This was one of a group of color images that won Geiger and Snyder the 1993 Pulitzer Prize award for Spot News.

2000 Columbine Rocky Mountain News staff

Old Glory Goes Up on Mount Suribachi
Courtesy of Rocky Mountain News
The story of the terrible shootings at Columbine High School is one of the recent events highlighted in the Pulitzer exhibition and catalogue. On April 20, 1999, the town of Littleton, Colorado seemed an unlikely place for a tragedy that would leave twelve high school students and a teacher dead at the hands of two of their classmates.

When word of the shooting reached the Rocky Mountain News, photographer George Kochaniec, Jr. rushed to Columbine High School. There he found “a scene that was bleeding...TV reporters crying...scary. It will never go away.”

Kochaniec positioned himself away from the immediate chaos and set up his long lens. He took several close-up shots, including this one that caught the deep anguish of the students who had fled the high school. This color photo is one of a portfolio of shots that won the Pulitzer Prize in 2000 for documenting the events that thrust this community into the national spotlight.

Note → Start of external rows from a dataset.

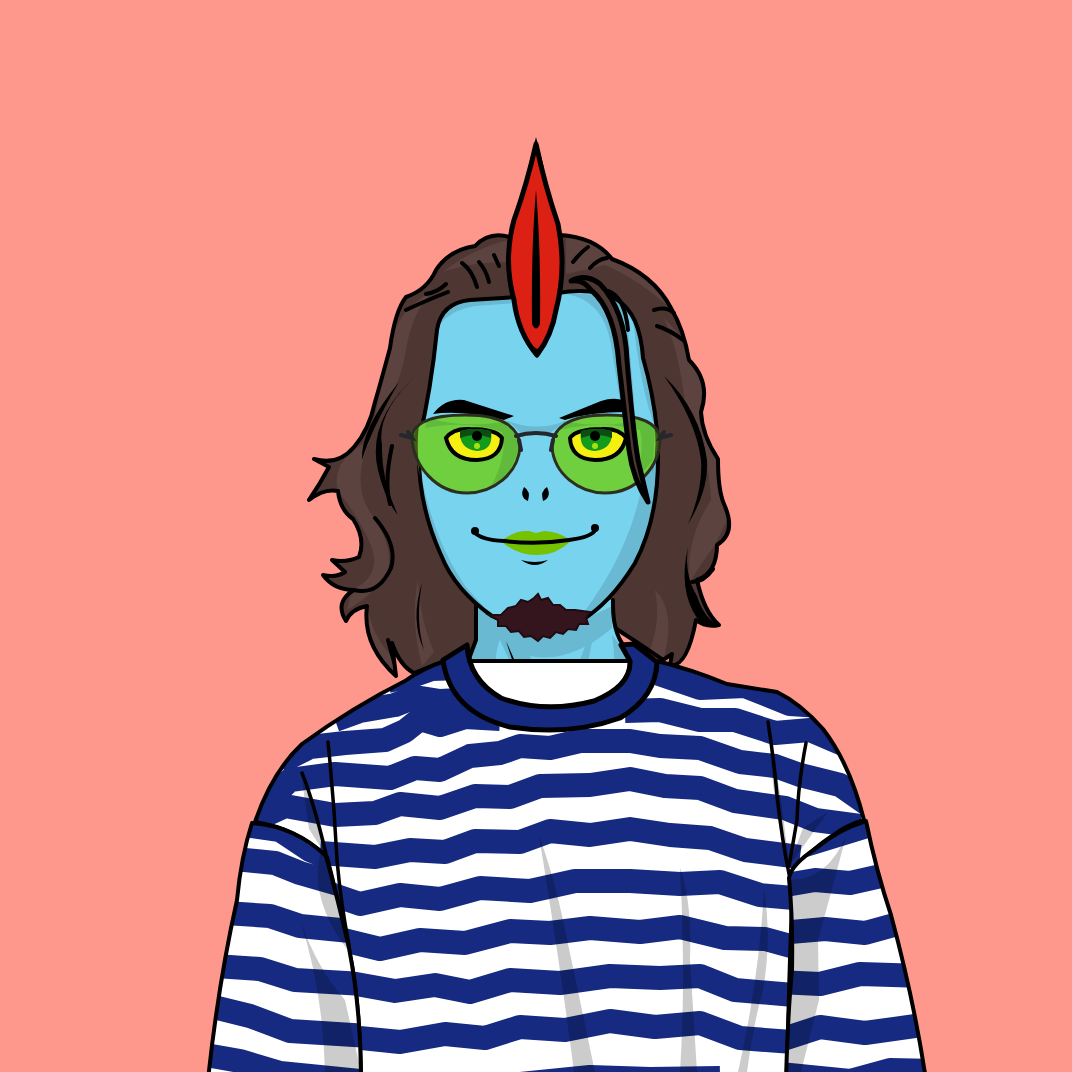
<!DOCTYPE html>
<html lang="en">
<head>
<meta charset="utf-8">
<title>Character portrait</title>
<style>
:root{--coral:#ff988c;--ink:#000;--skin:#78d3ef;--skin-shade:#69b9d2;--hair:#4e3632;--hair-light:#5c4340;--crest:#dc2114;--navy:#152a80;--white:#fff;--lens:#6fcf3f;--eye:#f5f00f;--iris:#149a1c;--lip:#74c200;--beard:#34151d}
html,body{margin:0;width:1072px;height:1072px;overflow:hidden;background:var(--coral)}
svg{display:block}
.line{fill:none;stroke:var(--ink);stroke-width:4;stroke-linecap:round;stroke-linejoin:round}
.edge{stroke:var(--ink);stroke-width:5;stroke-linejoin:round}
.hair{fill:var(--hair)}.hair-light{fill:var(--hair-light)}
.skin{fill:var(--skin)}.skin-shade{fill:var(--skin-shade)}
.ink{fill:var(--ink)}
.cloth{fill:var(--white)}
.stripes{fill:none;stroke:var(--navy);stroke-width:24;stroke-linejoin:round}
.fold{fill:var(--ink);opacity:.2}
.seam{stroke-width:3.5}
</style>
</head>
<body>
<svg width="1072" height="1072" viewBox="0 0 1072 1072" role="img" aria-label="Blue character with long brown hair, red crest, green glasses and a striped shirt">
<defs>
<path id="hair-shape" d="M510 237Q489 231 475 246Q449 250 436 270Q427 290 406 297Q395 311 390 348Q380 385 375 402Q369 430 354 447Q338 466 314 459L329 467Q320 484 309 500Q324 488 338 491Q340 510 353 519Q366 539 359 557Q346 563 332 560L345 572Q336 578 323 575Q334 590 354 590Q334 602 346 621Q351 609 367 606Q362 645 396 676L392 643Q400 666 414 673L474 650L615 628Q640 644 663 660L672 654L670 665Q687 668 696 620Q706 628 719 625Q704 612 697 580Q717 573 717 545Q737 533 724 504Q718 490 718 459Q702 435 701 412Q711 382 689 360Q684 330 671 308Q653 274 612 259Q595 237 560 235Z"/>
<path id="face-shape" d="M437 330Q441 303 470 300L516 297L558 293Q592 287 616 299Q640 313 643 358Q653 392 657 430Q663 510 635 563Q610 604 579 622L536 637L492 616Q455 590 441 555Q416 500 419 440Q431 390 437 330Z"/>
<path id="torso-shape" d="M445 661Q423 668 405 681Q353 707 302 744Q272 772 255 822Q296 828 327 857Q338 900 349 950Q360 1000 361 1080H787Q789 970 793 880Q795 861 832 836Q847 825 864 820Q850 764 823 729Q800 703 777 692L727 684Q690 669 657 661Z"/>
<path id="sleeve-left" d="M252 823Q295 826 326 856Q338 900 349 948Q361 1010 361 1080H208Q218 985 237 900Q241 857 252 823Z"/>
<path id="sleeve-right" d="M866 821Q839 829 815 849Q791 865 789 878Q793 920 792 970Q788 1010 786 1080H926Q914 1000 891 915Q876 870 866 821Z"/>
<path id="neck-shape" d="M476 590V640L466 664L490 720H600L630 656Q613 638 614 600Z"/>
<path id="lens-left" d="M466 415C506 415 520 430 520 447C518 474 493 493 467 493C436 493 414 466 412 439Q412 415 466 415Z"/>
<path id="lens-right" d="M607 415C566 415 552 430 552 447C554 474 579 493 605 493C637 493 660 466 660 439Q658 415 607 415Z"/>
<clipPath id="hair-clip"><use href="#hair-shape"/></clipPath>
<clipPath id="face-clip"><use href="#face-shape"/></clipPath>
<clipPath id="neck-clip"><use href="#neck-shape"/></clipPath>
<clipPath id="torso-clip"><use href="#torso-shape"/></clipPath>
<clipPath id="left-clip"><use href="#sleeve-left"/></clipPath>
<clipPath id="right-clip"><use href="#sleeve-right"/></clipPath>
<g id="eye">
<path d="M446 438Q453 428 470 429Q496 429 502 438Q501 459 477 460Q451 460 446 438Z" fill="var(--eye)" stroke="var(--ink)" stroke-width="4"/>
<path d="M460 431Q475 427 491 431Q494 450 477 451Q459 449 460 431Z" fill="var(--iris)"/>
<path d="M460 431Q475 427 491 431L491 438Q475 432 460 438Z" fill="#0a4f10"/>
<circle cx="477" cy="436" r="5" class="ink"/>
<circle cx="477" cy="446" r="3" fill="#a5e30c"/>
</g>
</defs>

<rect id="background" width="1072" height="1072" fill="var(--coral)"/>

<g id="long-hair">
<use href="#hair-shape" class="hair"/>
<g clip-path="url(#hair-clip)" class="hair-light">
<path d="M390 345Q398 308 435 290Q412 310 406 350Q400 390 374 420Z"/>
<path d="M443 272Q470 250 508 240L508 262Q470 262 443 272Z"/>
<path d="M566 238Q640 250 672 310Q640 280 605 265Q585 270 566 274Z"/>
<path d="M664 318L680 335Q686 362 706 385L700 420Q725 460 727 520L715 545Q700 565 690 582Q685 540 711 500Q709 450 686 410Q679 350 664 318Z"/>
<path d="M338 491Q330 460 370 440Q350 485 372 515Q393 545 388 570Q375 594 347 610L352 590Q381 577 372 548Q360 518 338 491Z"/>
<path d="M367 606Q373 640 396 660L396 676Q364 650 367 606Z"/>
<path d="M418 580Q420 620 434 652L422 666Q410 620 418 580Z"/>
<path d="M655 590Q676 610 664 658L650 650Q661 620 655 590Z"/>
</g>
<use href="#hair-shape" class="line" stroke-width="5"/>
<g class="ink">
<path d="M418 374Q376 412 382 445Q381 480 398 515Q385 500 378 470Q366 420 418 374Z"/>
<path d="M422 583Q415 620 424 650Q410 620 422 583Z"/>
<path d="M399 382Q371 430 362 460Q360 430 399 382Z"/>
<path d="M664 376Q700 410 707 460Q709 490 688 524Q703 490 701 460Q696 420 664 376Z"/>
<path d="M688 547Q678 590 697 618Q707 629 718 625Q704 618 697 596Q684 575 688 547Z"/>
</g>
<g class="line">
<path d="M392 446Q384 482 390 504M462 263Q472 270 477 287M479 262Q486 270 489 282M494 255L499 266M406 310Q425 301 448 292M426 294Q438 292 446 284M573 262Q580 253 588 247M590 268Q598 259 607 258M654 310Q666 306 674 313M657 326Q670 330 683 340M375 518Q398 545 391 568Q378 596 354 590M388 640L394 662M692 582Q704 582 713 569"/>
</g>
</g>

<g id="neck">
<use href="#neck-shape" class="skin"/>
<g clip-path="url(#neck-clip)" class="skin-shade">
<path d="M460 600H500Q540 645 612 606V628Q570 664 530 656Q545 690 532 710L500 640Q490 660 505 705H470Z"/>
<path d="M594 625Q590 670 572 705H566Q578 660 594 625ZM612 635L628 655L610 690Q617 660 612 635Z"/>
</g>
<path class="line" d="M476 600V640L467 664M613 600Q612 638 630 652"/>
<path class="ink" d="M506 641Q519 670 534 706L528 704Q515 670 506 641Z"/>
</g>

<g id="striped-shirt">
<use href="#torso-shape" class="cloth"/>
<g clip-path="url(#torso-clip)">
<g class="stripes">
<path d="M388 681L412 676L432 669L460 668"/>
<path d="M335 720L360 711L395 705L415 697L440 701L480 699"/>
<path d="M280 762L310 747L345 743L385 740L405 731L420 719L440 725L465 717L500 719"/>
<path d="M262 806L290 780L335 774L390 778L415 768L440 770L470 756L500 753L520 746L550 748L580 741L630 741L660 746L700 748L740 762L775 766L800 775L840 785L870 806"/>
<path d="M250 822L285 806L335 815L375 813L400 804L440 808L475 796L510 797L540 786L590 785L630 779L665 786L700 788L735 801L785 808L815 820L860 826"/>
<path d="M320 853L375 857L410 850L445 852L475 841L520 842L550 831L590 835L630 829L670 835L710 838L745 850L800 857"/>
<path d="M325 892L360 904L400 895L440 899L480 888L530 891L575 881L630 881L680 884L720 882L760 895L805 899"/>
<path d="M335 938L380 949L420 940L465 943L510 931L550 933L590 928L640 932L680 927L725 938L765 939L805 950"/>
<path d="M345 982L395 991L435 985L470 992L510 980L560 983L610 976L660 978L700 976L735 990L805 996"/>
<path d="M350 1037L400 1042L445 1034L485 1038L520 1027L565 1030L610 1021L655 1027L700 1023L740 1038L805 1043"/>
<path d="M520 1084L590 1077L650 1079L720 1078"/>
<path d="M650 671L700 688L745 686L790 704L820 706"/>
<path d="M625 711L660 710L700 720L735 720L775 733L810 730L845 745"/>
</g>
<g class="fold">
<path d="M539 836Q552 870 563 920L595 1072H574Q561 970 539 836ZM680 868Q692 900 690 960L697 1072H680Q686 980 680 868ZM764 890Q772 940 763 990Q752 1030 747 1072H738Q759 980 764 890Z"/>
<path d="M769 730Q781 790 789 866L784 850Q771 790 769 730ZM828 812L789 866L803 828ZM302 780Q320 820 327 857L309 829Z"/>
</g>
</g>
<use href="#torso-shape" class="line"/>
<use href="#sleeve-left" class="cloth"/>
<g clip-path="url(#left-clip)">
<path class="stripes" d="M230 823L280 830L310 850L340 862M235 859L275 863L300 873L345 886M225 913L270 916L300 926L360 932M215 966L260 969L295 980L365 984M205 1005L250 1016L290 1031L370 1036M200 1054L240 1061L280 1073L370 1082"/>
<path class="fold" d="M300 920Q318 970 345 1000L361 1072H325Q323 990 300 920ZM320 855Q309 900 350 953L328 855Z"/>
</g>
<use href="#sleeve-left" class="line"/>
<use href="#sleeve-right" class="cloth"/>
<g clip-path="url(#right-clip)">
<path class="stripes" d="M775 854L815 842L880 822M780 886L815 880L850 883L890 874M780 933L825 929L865 933L905 922M780 982L820 984L860 974L920 976M780 1040L820 1027L865 1033L930 1024M780 1074L850 1081L890 1070L940 1071"/>
<path class="fold" d="M846 836Q832 890 818 940L819 1000L801 1072H786L793 960L791 880Q827 880 846 836Z"/>
</g>
<use href="#sleeve-right" class="line"/>
<path class="line seam" d="M328 742Q334 800 337 860Q341 905 349 945M302 773Q314 803 326 854M768 722Q774 760 777 795Q782 840 789 874M806 743Q798 785 797 820L789 866"/>
<path class="edge" fill="var(--navy)" stroke-width="4" d="M443 660L467 645Q469 680 501 698Q545 714 594 701Q631 686 630 661L621 645L634 644L657 662Q656 697 620 718Q570 736 510 727Q450 712 443 660Z"/>
</g>

<g id="face">
<use href="#face-shape" class="skin"/>
<g clip-path="url(#face-clip)" class="skin-shade">
<path d="M430 345Q438 312 475 306L516 303V290H425ZM558 293Q603 296 611 345L620 400H634L625 296ZM632 310L660 410V530L628 580L570 630Q624 565 640 495L656 430Q640 390 632 310ZM416 440Q426 530 466 587L494 618L455 605L410 500Z"/>
</g>
<use href="#face-shape" class="line" stroke-width="6"/>
<path class="skin-shade" d="M508 421Q536 432 566 421L550 433H521Z"/>
<g id="nose" class="ink"><path d="M524 487Q531 491 528 501Q519 497 524 487ZM547 487Q540 491 543 501Q552 497 547 487Z"/></g>
<g id="mouth">
<path fill="var(--lip)" d="M501 541Q515 530 529 531L536 533L544 531Q559 531 571 541Q555 556 536 555Q516 555 501 541Z"/>
<path class="line" d="M474 532Q481 540 504 541Q536 545 569 540Q592 537 595 530"/>
<circle class="ink" cx="475" cy="531" r="4"/><circle class="ink" cx="595" cy="528" r="4"/>
<path class="ink" d="M521 560Q535 564 548 560Q535 570 521 560Z"/>
</g>
<path id="goatee" fill="var(--beard)" stroke="#200b10" stroke-width="2" d="M489 615L501 615L508 608L516 606L521 600L528 602L534 598L538 594L541 600L548 598L553 605L560 605L566 610L575 610L590 612L586 618L588 624L579 624L576 630L568 629L563 634L556 632L550 638L543 636L538 641L531 636L524 637L519 631L511 632L506 626L498 626L498 620Z"/>
</g>

<g id="glasses">
<g fill="var(--lens)"><use href="#lens-left"/><use href="#lens-right"/></g>
<path fill="#3f5a12" d="M419 423L412 440L420 477Q416 450 419 423ZM654 423L660 440L652 473Q658 448 654 423Z"/>
<path d="M428 418Q465 429 508 421L519 435Q520 470 490 488Q508 455 502 432Q470 420 425 428ZM564 421Q610 430 643 418L655 430L653 460L636 480Q645 450 640 430Q600 420 560 430Z" fill="#58b03a" opacity=".6"/>
<use href="#eye"/>
<use href="#eye" transform="translate(1072 0) scale(-1 1)"/>
<g id="eyebrows" class="ink">
<path d="M433 414Q445 398 464 400L514 416L504 420Q462 410 433 414Z"/>
<path d="M559 418L601 401Q616 396 626 402V412Q590 412 565 420Z"/>
</g>
<g fill="none" stroke="#2b2f20" stroke-width="3"><use href="#lens-left"/><use href="#lens-right"/></g>
<path fill="none" stroke="#25282b" stroke-width="4" stroke-linecap="round" d="M516 436Q536 430 556 436M519 440L521 450M553 440L551 450M401 435L412 438L408 432M671 435L660 438L664 432"/>
</g>

<g id="front-strands">
<path class="hair edge" stroke-width="4" d="M571 281Q586 273 600 284Q625 310 627 360Q633 430 638 460L648 502Q633 480 629 450Q623 400 619 365Q615 310 591 290Q583 279 571 281Z"/>
<path class="line" d="M608 291Q625 297 628 330"/>
</g>

<g id="crest">
<path class="edge" fill="var(--crest)" d="M536 144Q545 186 558 224Q567 268 556 310Q552 335 537 355Q518 333 514 300Q503 260 514 220Q527 184 536 144Z"/>
<path class="ink" d="M536 137L544 168L536 152L528 168ZM536 190Q541 250 540 324Q536 333 532 324Q531 250 536 190ZM526 341L537 349L547 341L537 358Z"/>
</g>
</svg>
</body>
</html>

Main About the Exhibition Events Directions In the News
This exhibition is made possible through the generosity of:
Bank of Stockton The Record